I continued to plead my case… I am easy to treat, my body is sensitive. Children’s Motrin gets rid of a migraine.

After all that, he still felt this dose was best, so I swallowed the two white tablets with the little cup of water his assistant gave me.

Ten minutes later, drunk as a skunk, I could hardly walk to the restroom. When I returned, the dentist marveled at how quickly the meds had worked. I knew the “relax mode” was not even close to its fullness.

He prepared my tooth to be worked on, hooked my finger to a monitor, and turned on some smooth jazz for my enjoyment.

The last thing I remember was hearing the drill fire up.

The next morning, I woke up at home in my bed, fully clothed. When I sat up, my head felt like it was about to explode. I settled back, which eased the throbbing in my head, and thought about my situation. I remembered being at the dentist’s office and the drill beginning it’s work on my tooth, but not much else.

Soon my daughter came into my room to see how I was feeling. I had a lot of questions.

She told me the dentist had to put me in the car. When he asked how long our trip home would be, she replied, “About an hour.”

“She’ll be awake by then.”

I wasn’t.

My daughter delighted in telling me of our trip home. “You kept asking if the procedure was over yet and you mumbled a lot. I couldn’t make sense of most of it.” She laughed.

I asked her how she got me up our steps, onto the porch, and into the house.

“You did everything I asked you to. When we got to the steps, I  told you to pick up your foot and you did. I had to support you, but  you walked.” (I’m glad she is a good daughter who loves her mama and would not take advantage of the moment and make me do some ridiculous stunt. If she did, she’s not telling. )

I don’t remember any of it.

It’s good that my dentist gave me something to take the edge off, you know, dull the nerves a bit.  But my definition of the edge is what I was standing on, and fell off of.  I spent the next 24 hours climbing back up.

As I consider it, though, in light of my dental past, it was not a bad experience.
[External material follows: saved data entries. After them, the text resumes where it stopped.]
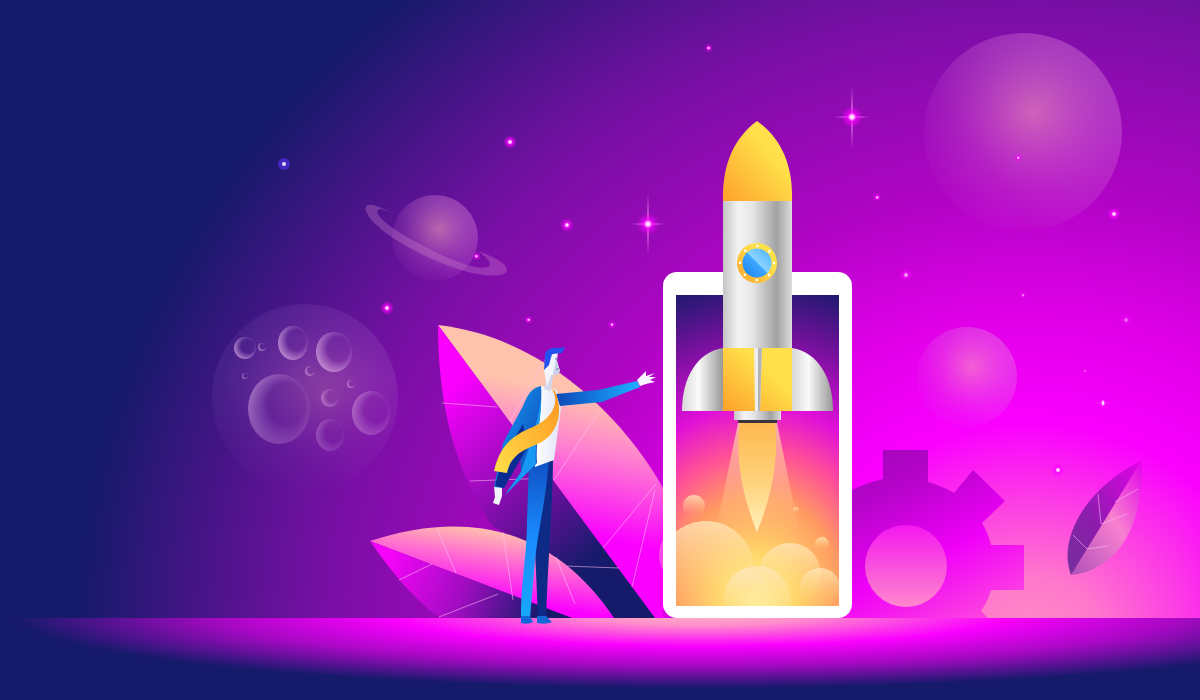
<!DOCTYPE html>
<html lang="en">
<head>
<meta charset="utf-8">
<title>Rocket launch illustration</title>
<style>
:root{--navy:#161a6b;--purple:#6b109f;--magenta:#fa00ff;--pink:#ff8cc4;--peach:#ffc2ac;--gold:#ffe04a;--orange:#ffa12b;--blue:#1a8cff;--deep:#0a3aa8;--white:#fff}
html,body{margin:0;height:100%;overflow:hidden;background:var(--navy)}
svg{display:block;width:1200px;height:700px}
.n{stop-color:var(--navy)}.p{stop-color:var(--purple)}.m{stop-color:var(--magenta)}.k{stop-color:var(--pink)}.h{stop-color:var(--peach)}.g{stop-color:var(--gold)}.o{stop-color:var(--orange)}.b{stop-color:var(--blue)}.d{stop-color:var(--deep)}.w{stop-color:var(--white)}
.clear{stop-opacity:0}
.vein{fill:none;stroke:#ffc4f4;stroke-opacity:.55;stroke-width:1}
.crater{fill:url(#crater)}
</style>
</head>
<body>
<svg viewBox="0 0 1200 700" role="img" aria-label="Businessman presenting a rocket launching out of a phone in space">
<defs>
<radialGradient id="sky" gradientUnits="userSpaceOnUse" cx="0" cy="0" r="1" gradientTransform="translate(1030 640) scale(1000 900)">
<stop offset="0" class="k"/><stop offset=".07" stop-color="#ff78cc"/><stop offset=".24" class="m"/><stop offset=".36" stop-color="#e000e8"/><stop offset=".5" stop-color="#b004c4"/><stop offset=".7" stop-color="#7a0fa6"/><stop offset=".82" stop-color="#4c148a"/><stop offset=".95" class="n"/>
</radialGradient>
<radialGradient id="floor" gradientUnits="userSpaceOnUse" cx="0" cy="0" r="1" gradientTransform="translate(700 612) scale(690 76)">
<stop offset="0" stop-color="#ffc0c0"/><stop offset=".18" stop-color="#ff8ccc"/><stop offset=".45" class="m"/><stop offset=".7" stop-color="#a808c4"/><stop offset="1" class="n"/>
</radialGradient>
<radialGradient id="planet" cx=".55" cy=".4" r=".62"><stop offset="0" stop-color="#ffb0b0" stop-opacity=".5"/><stop offset=".5" stop-color="#e888d0" stop-opacity=".25"/><stop offset="1" stop-color="#d060e0" stop-opacity=".04"/></radialGradient>
<linearGradient id="rim" x1="0" y1="1" x2="1" y2=".2"><stop offset=".35" stop-color="#e9a0e8" stop-opacity="0"/><stop offset="1" stop-color="#e9a0e8" stop-opacity=".22"/></linearGradient>
<radialGradient id="moon" cx=".6" cy=".5" r=".55"><stop offset="0" stop-color="#e8a0b8" stop-opacity=".34"/><stop offset=".6" stop-color="#c080d0" stop-opacity=".2"/><stop offset="1" stop-color="#a070d0" stop-opacity=".12"/></radialGradient>
<linearGradient id="moonFade" x1="0" y1="0" x2="0" y2="1"><stop offset=".4" class="w"/><stop offset="1" class="w" stop-opacity=".1"/></linearGradient>
<mask id="moonMask"><circle cx="305" cy="397" r="94" fill="url(#moonFade)"/></mask>
<radialGradient id="crater" cx=".62" cy=".42" r=".6"><stop offset=".5" stop-color="#e0b0e8" stop-opacity="0"/><stop offset="1" stop-color="#e0b0e8" stop-opacity=".6"/></radialGradient>
<radialGradient id="glow"><stop offset="0" class="w"/><stop offset=".2" stop-color="#ffb0ff"/><stop offset=".4" class="m" stop-opacity=".75"/><stop offset="1" class="m clear"/></radialGradient>
<radialGradient id="ray"><stop offset="0" stop-color="#ffc8ff"/><stop offset="1" stop-color="#ff90ff" class="clear"/></radialGradient>
<linearGradient id="gear" x1="0" y1="0" x2=".45" y2="1"><stop offset="0" stop-color="#9a06b4"/><stop offset=".3" stop-color="#b804cc"/><stop offset=".62" stop-color="#f000f8"/><stop offset="1" stop-color="#ff50dc"/></linearGradient>
<linearGradient id="hole" x1="0" y1="0" x2="0" y2="1"><stop offset="0" stop-color="#f418f0"/><stop offset="1" stop-color="#ff88cc"/></linearGradient>
<linearGradient id="leafLight" gradientUnits="userSpaceOnUse" x1="585" y1="395" x2="555" y2="545"><stop offset="0" class="h"/><stop offset=".35" stop-color="#ff80d0"/><stop offset=".9" class="m"/></linearGradient>
<linearGradient id="leafDark" gradientUnits="userSpaceOnUse" x1="440" y1="400" x2="590" y2="560"><stop offset="0" class="m"/><stop offset=".3" stop-color="#b808d0"/><stop offset=".65" stop-color="#6a109c"/><stop offset="1" class="n"/></linearGradient>
<linearGradient id="smallLight" gradientUnits="userSpaceOnUse" x1="500" y1="530" x2="490" y2="600"><stop offset="0" class="h"/><stop offset=".4" stop-color="#ff70d0"/><stop offset="1" class="m"/></linearGradient>
<linearGradient id="smallDark" gradientUnits="userSpaceOnUse" x1="390" y1="560" x2="540" y2="615"><stop offset="0" stop-color="#f404f8"/><stop offset=".5" stop-color="#a00cc0"/><stop offset="1" class="n"/></linearGradient>
<linearGradient id="floatLight" x1="1" y1="0" x2="0" y2="1"><stop offset="0" stop-color="#e004e8"/><stop offset=".45" stop-color="#f880d0"/><stop offset="1" stop-color="#b050b8"/></linearGradient>
<linearGradient id="floatDark" x1="1" y1="0" x2="0" y2="1"><stop offset="0" stop-color="#e004e8"/><stop offset=".6" stop-color="#8c1cac"/><stop offset="1" stop-color="#74309a"/></linearGradient>
<radialGradient id="screen" gradientUnits="userSpaceOnUse" cx="0" cy="0" r="1" gradientTransform="translate(757 600) scale(270 325)"><stop offset="0" stop-color="#fff3a0"/><stop offset=".14" stop-color="#ffd76a"/><stop offset=".32" stop-color="#ff9a62"/><stop offset=".46" stop-color="#ff4f98"/><stop offset=".6" stop-color="#e010d8"/><stop offset=".8" stop-color="#7a109f"/><stop offset="1" class="n"/></radialGradient>
<linearGradient id="steel"><stop offset="0" stop-color="#c4c4c4"/><stop offset=".22" stop-color="#f4f4f4"/><stop offset=".42" stop-color="#e6e6e6"/><stop offset=".78" stop-color="#a2a2a2"/><stop offset="1" stop-color="#dcdcdc"/></linearGradient>
<linearGradient id="finLeft"><stop offset="0" stop-color="#d8d8d8"/><stop offset=".4" stop-color="#fafafa"/><stop offset="1" stop-color="#989898"/></linearGradient>
<linearGradient id="gold" x1=".65" y1=".35" x2="0" y2="1"><stop offset="0" class="g"/><stop offset="1" class="o"/></linearGradient>
<linearGradient id="glass" x1="0" y1="1" x2="1" y2="0"><stop offset="0" stop-color="#1680f0"/><stop offset=".5" stop-color="#40a8ff"/><stop offset=".52" stop-color="#8ad4ff"/><stop offset="1" stop-color="#48b0ff"/></linearGradient>
<linearGradient id="plume" x1="0" y1="0" x2="0" y2="1"><stop offset="0" stop-color="#ffe0a0" stop-opacity=".75"/><stop offset="1" stop-color="#ffe0a0" stop-opacity="0"/></linearGradient>
<linearGradient id="flame" x1="0" y1="0" x2="0" y2="1"><stop offset="0" stop-color="#ffb850"/><stop offset=".5" stop-color="#ffd078"/><stop offset="1" stop-color="#fff0b8"/></linearGradient>
<linearGradient id="puff" x1="0" y1="0" x2="0" y2="1"><stop offset="0" stop-color="#ffe6b8" stop-opacity=".8"/><stop offset=".75" stop-color="#ffe08a" stop-opacity=".12"/><stop offset="1" stop-color="#ffe08a" stop-opacity="0"/></linearGradient>
<linearGradient id="suit" x1="0" y1="0" x2="1" y2="1"><stop offset="0" stop-color="#18a4ff"/><stop offset="1" class="d"/></linearGradient>
<linearGradient id="sleeve"><stop offset="0" stop-color="#0c48b8"/><stop offset=".5" stop-color="#147ce0"/><stop offset="1" stop-color="#20b0ff"/></linearGradient>
<linearGradient id="trouser" x1="0" y1="0" x2="0" y2="1"><stop offset="0" stop-color="#0e50c4"/><stop offset=".5" class="b"/><stop offset="1" stop-color="#18a8f8"/></linearGradient>
<linearGradient id="tie" x1="0" y1="1" x2="1" y2="0"><stop offset="0" class="g"/><stop offset="1" stop-color="#ff9420"/></linearGradient>
<linearGradient id="shirt"><stop offset="0" stop-color="#fff"/><stop offset="1" stop-color="#dfe4f6"/></linearGradient>
<clipPath id="aboveFloor"><rect width="1200" height="618"/></clipPath>
<clipPath id="screenClip"><rect x="676" y="295" width="163" height="311"/></clipPath>
<circle id="star" r="7" fill="url(#glow)"/>
<g id="sparkle"><ellipse rx="21" ry="1" fill="url(#ray)"/><ellipse rx="1" ry="38" fill="url(#ray)"/><circle r="11" fill="url(#glow)"/></g>
<rect id="tooth" x="883" y="450" width="45" height="50"/>
</defs>

<rect id="space" width="1200" height="700" fill="url(#sky)"/>

<g id="planets">
<circle cx="1023" cy="132" r="99" fill="url(#planet)"/><circle cx="1023" cy="132" r="99" fill="url(#rim)"/>
<circle cx="967" cy="377" r="50" fill="url(#planet)"/><circle cx="967" cy="377" r="50" fill="url(#rim)"/>
<g id="ringed-planet">
<circle cx="435" cy="238" r="43" fill="url(#planet)"/><circle cx="435" cy="238" r="43" fill="url(#rim)"/>
<path d="M395 215C374 202 363 202 366 211C372 228 410 251 449 266C482 278 506 278 507 270C507 264 495 257 478 251C488 258 494 265 487 267C478 270 455 262 431 250C397 233 373 216 378 210C381 208 388 211 395 215Z" fill="#d890d0" fill-opacity=".3"/>
</g>
<g id="cratered-moon" mask="url(#moonMask)">
<circle cx="305" cy="397" r="93" fill="url(#moon)"/>
<g class="crater"><ellipse cx="279" cy="409" rx="31" ry="35"/><ellipse cx="293" cy="343" rx="15" ry="17"/><ellipse cx="334" cy="352" rx="18" ry="20"/><ellipse cx="371" cy="413" rx="19" ry="22"/><ellipse cx="330" cy="435" rx="14" ry="16"/><circle cx="245" cy="348" r="11"/><circle cx="330" cy="398" r="9"/><circle cx="262" cy="347" r="4"/><circle cx="310" cy="371" r="5"/><circle cx="351" cy="384" r="4"/><circle cx="245" cy="376" r="3"/></g>
</g>
</g>

<g id="stars">
<use href="#sparkle" x="852" y="117"/><use href="#sparkle" x="648" y="224"/>
<use href="#sparkle" transform="translate(1103 403) scale(.8 1) scale(.6 .8)"/>
<use href="#star" x="510" y="142"/><use href="#star" x="567" y="225"/><use href="#star" x="387" y="308"/><use href="#star" x="1058" y="470"/><use href="#star" x="1114" y="214"/>
<use href="#star" x="906" y="275" opacity=".75"/><use href="#star" x="1126" y="320" opacity=".5"/>
<g transform="scale(.6)"><use href="#star" x="1181" y="80"/><use href="#star" x="1462" y="329"/><use href="#star" x="1697" y="263"/><use href="#star" x="794" y="427"/><use href="#star" x="881" y="533"/><use href="#star" x="1020" y="541"/><use href="#star" x="1705" y="492" opacity=".6"/><use href="#star" x="1808" y="618" opacity=".4"/></g>
<circle cx="284" cy="164" r="6" fill="#5a30f0" opacity=".6"/><circle cx="284" cy="164" r="2" fill="#e4dcff"/>
</g>

<g id="gear-wheel" clip-path="url(#aboveFloor)">
<path fill="url(#gear)" d="M883 450H928V482Q942 486 954 493L973 470L1005 501L982 523Q988 533 991 545H1024V590H991Q988 601 981 611L1005 635L973 666H820V545Q828 510 852 490Q866 483 883 479Z"/>
<circle cx="906" cy="566" r="41" fill="url(#hole)"/>
</g>

<g id="floating-leaf">
<path d="M1141 461C1146 510 1125 570 1071 575Z" fill="url(#floatLight)"/>
<path d="M1141 461C1092 484 1056 535 1071 575Z" fill="url(#floatDark)"/>
<path class="vein" d="M1101 524L1098 494M1087 549L1073 535M1101 524L1127 514M1087 549L1108 546M1115 502L1138 489"/>
</g>

<rect id="ground" y="618" width="1200" height="82" fill="url(#floor)"/>

<g id="large-leaf">
<path d="M438 325C545 337 625 420 663 488V618H655Z" fill="url(#leafLight)"/>
<path d="M438 325C438 420 462 480 492 526C540 550 578 580 614 618H655Z" fill="url(#leafDark)"/>
<path class="vein" d="M442 403L497 407M470 481L551 478M510 421L548 355M554 480L600 410M603 548L656 484M565 566L619 568M632 587L655 490"/>
</g>
<g id="small-leaf">
<path d="M370 541C470 508 555 530 614 618H572Z" fill="url(#smallLight)"/>
<path d="M370 541C390 570 412 598 440 618H572Z" fill="url(#smallDark)"/>
<path class="vein" d="M399 580L432 564M437 529L456 573M503 532L513 600M556 557L575 604M439 617L498 594"/>
</g>

<g id="phone">
<circle cx="690" cy="555" r="31" fill="#ff90d8" opacity=".5"/>
<rect x="663" y="272" width="189" height="346" rx="14" fill="var(--white)"/>
<rect x="676" y="295" width="163" height="311" fill="url(#screen)"/>
</g>

<g id="exhaust" clip-path="url(#screenClip)">
<path d="M738 423H777L800 535H715Z" fill="url(#plume)"/>
<path d="M740 423H775C780 465 768 505 757 532C746 505 734 465 740 423Z" fill="url(#flame)"/>
<g fill="url(#puff)"><circle cx="706" cy="569" r="48"/><circle cx="790" cy="574" r="31"/><circle cx="748" cy="588" r="19"/><circle cx="820" cy="588" r="20"/><circle cx="694" cy="506" r="11"/><circle cx="822" cy="544" r="7"/><circle cx="796" cy="510" r="3"/><circle cx="757" cy="600" r="34"/></g>
</g>

<g id="rocket">
<path d="M723 348C697 352 682 378 682 411H723Z" fill="url(#finLeft)"/>
<path d="M792 348C818 352 833 378 833 411H792Z" fill="url(#finLeft)"/>
<rect x="734" y="411" width="47" height="9" fill="url(#steel)"/>
<rect x="738" y="420" width="39" height="3" fill="#39333c"/>
<rect x="723" y="201" width="69" height="147" fill="url(#steel)"/>
<path d="M757 121C782 139 793 166 792 201H723C722 166 733 139 757 121Z" fill="url(#gold)"/>
<rect x="723" y="348" width="69" height="63" fill="url(#gold)"/>
<path d="M754 348H762L760 411H755Z" fill="#eee"/><path d="M758 348H762L760 411H758Z" fill="#b4b4b4"/>
<circle cx="757" cy="263" r="20" fill="url(#gold)"/>
<circle cx="757" cy="263" r="14.5" fill="url(#glass)"/>
<circle cx="757" cy="263" r="17" fill="none" stroke="#fff" stroke-width="2.6" stroke-linecap="round" stroke-dasharray="0 13.35"/>
</g>

<g id="businessman">
<path d="M537 462L553 458C553 500 548 560 546 618H538C536 570 534 515 529 467Z" fill="#0d2a86"/>
<path d="M529 464L549 460C546 500 538 530 535 560L530 618H521C521 580 527 555 527 520Z" fill="url(#trouser)"/>
<path d="M521 616H530L533 622Q528 625 521 623ZM537 616H546L552 622Q546 625 537 623Z" fill="#1268d8"/>
<path d="M494 486L502 485L502 496L499 505L493 503L495 497Z" fill="#f2f2fc"/>
<path d="M541 386L557 390L561 408L554 460L535 467Z" fill="url(#shirt)"/>
<path d="M548 372L553 375L551 391L544 389Z" fill="#d4d6ec"/>
<path d="M541 386C531 388 527 396 523 406L503 443L494 487L504 488L520 452L521 472L505 495L537 463C535 440 543 410 541 386Z" fill="url(#suit)"/>
<path d="M523 424L502 459L495 486L504 488L527 448Z" fill="#0a2c92"/>
<path d="M541 398C538 425 528 450 521 472L505 495L536 464C534 440 542 420 541 398Z" fill="#1798f4"/>
<path d="M556 394L598 390L637 381L640 387L602 402L560 406Z" fill="url(#sleeve)"/>
<path d="M637 380L643 374L646 371L646 376L655 373L649 377L656 377L650 380L655 382L646 384L640 386Z" fill="#f6f4ff"/>
<path d="M552 389C560 402 553 418 533 427C513 435 500 445 494 471L507 473C511 455 523 450 538 444C558 434 564 413 555 391Z" fill="url(#tie)"/>
<path d="M548 356L558 352L557 361L560 371L557 375L551 375L547 387L544 370Z" fill="#f4f4fc"/>
<path d="M557 352V361L560 371L557 375L553 375Z" fill="#ccd0ea"/>
<path d="M545 354C547 348 554 347 560 348L565 347L562 353L552 354L549 365L544 370Z" fill="#2452f0"/>
<path d="M555 359H558M556 369H559" stroke="#525a9a" stroke-width=".8"/>
</g>
</svg>
</body>
</html>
My tooth is fixed, and I did not experience any serious pain. It’s all good.

Yes, I know about the edge.